Building on the impact of its screening programme in the London area for serious genetic conditions prevalent among Ashkenazi Jews, Jnetics has opened an office in Manchester.
“It was obvious to us that if there are large Ashkenazi Jewish populations elsewhere in the UK, we need to provide them access to education and screening,” explained Aviva Lewis, the programme development officer at the Manchester service, which will also cover Leeds and Liverpool.
“At the moment, my work is focused on promoting the virtual clinic [for anyone requiring information and testing]. We want to make sure everyone knows about the clinic and how to access it.
“I will also be co-ordinating the delivery of our sixth-form education and screening programme GENEius at King David High School in March.
“First, we give an interactive educational session to all students about Jewish genetic disorders, with particular focus on the severe recessive disorders and the importance of carrier screening in their prevention.
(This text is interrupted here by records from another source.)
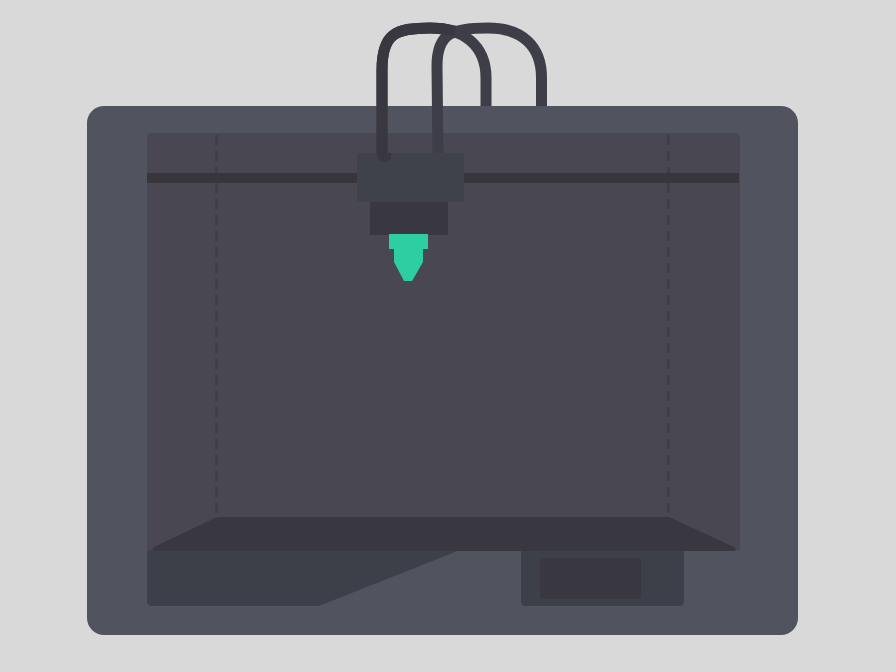
<!DOCTYPE html>
<html lang="en">
<head>
<meta charset="utf-8">
<title>3D printer</title>
<style>
:root {
  --backdrop: #d9d9d9;
  --casing: #51535f;
  --chamber: #494852;
  --panel: #3e4049;
  --carriage: #3f424b;
  --dark: #393740;
  --tube: #3d3e48;
  --rail: #37373b;
  --seam: #3e4049;
  --nozzle: #2dcea0;
}
html, body { margin: 0; width: 896px; height: 672px; overflow: hidden; background: var(--backdrop); }
svg { display: block; }
.casing { fill: var(--casing); }
.chamber { fill: var(--chamber); }
.panel { fill: var(--panel); }
.carriage { fill: var(--carriage); }
.dark { fill: var(--dark); }
.rail { fill: var(--rail); }
.nozzle { fill: var(--nozzle); }
.tube { fill: none; stroke: var(--tube); stroke-width: 11; }
.tube-front { stroke: var(--dark); }
.seam { stroke: var(--seam); stroke-width: 3; stroke-dasharray: 10 6; }
</style>
</head>
<body>
<svg width="896" height="672" viewBox="0 0 896 672" role="img" aria-label="3D printer with a green nozzle above an empty print bed">
  <rect class="casing" x="87" y="106" width="711" height="529" rx="17"/>

  <g id="build-chamber">
    <path class="chamber" d="M152 133H735Q740 133 740 138V550H147V138Q147 133 152 133Z"/>
    <line class="seam" x1="216.500" y1="135" x2="216.500" y2="517"/>
    <line class="seam" x1="668.500" y1="135" x2="668.500" y2="517"/>
    <rect class="rail" x="147" y="173" width="592" height="10"/>
  </g>

  <g id="base">
    <path class="casing" d="M147 550H741V606H147Z"/>
    <path class="panel" d="M147 550H460L319 606H152Q147 606 147 601Z"/>
    <path class="panel" d="M521 550H684V601Q684 606 679 606H526Q521 606 521 601Z"/>
    <rect class="dark" x="540" y="558" width="101" height="41" rx="4"/>
    <path class="dark" d="M217 517H669L734 547Q738 551 733 551H155Q150 551 154 547Z"/>
  </g>

  <g id="filament-tubes">
    <path class="tube" d="M486 106V78C486 45 463 28 430 28C395 28 382 34 382 70V160"/>
    <path class="tube" d="M541.500 106V78C541.500 46 522 28 488 28C452 28 437 33 437 66L438 160"/>
    <path class="tube tube-front" d="M455 31Q443 28 430 28C395 28 382 34 382 70V160"/>
  </g>

  <g id="print-head">
    <rect class="carriage" x="357" y="153" width="107" height="49"/>
    <path class="dark" d="M377 153H391V157Q390 162 385 162Q377 161 377 153Z"/>
    <rect class="dark" x="370" y="202" width="78" height="33"/>
    <polygon class="nozzle" points="389,234 428,234 428,249 423,249 423,262 412,281 404,281 394,262 394,249 389,249"/>
  </g>
</svg>
</body>
</html>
We encourage the students to discuss the option of screening with their parents before registration for the screening, which will take place a week later at the school.”
Ms Lewis added that among those with Ashkenazi ancestry, one-in-five "is a carrier of at least one of the disorders we screen for.
“All communities have equal need for carrier screening and there needs to be equality in availability and accessibility.”
Participants provide a saliva sample which is sent off to the NHS genetics lab at Liverpool Women’s Hospital.
Testing for pupils is free. Adults can arrange a test at a subsidised cost of £190.
Results of the test are conveyed by email in around two months - or in three weeks or under in the case of a pregnant woman. Counselling is available for those found to be carriers.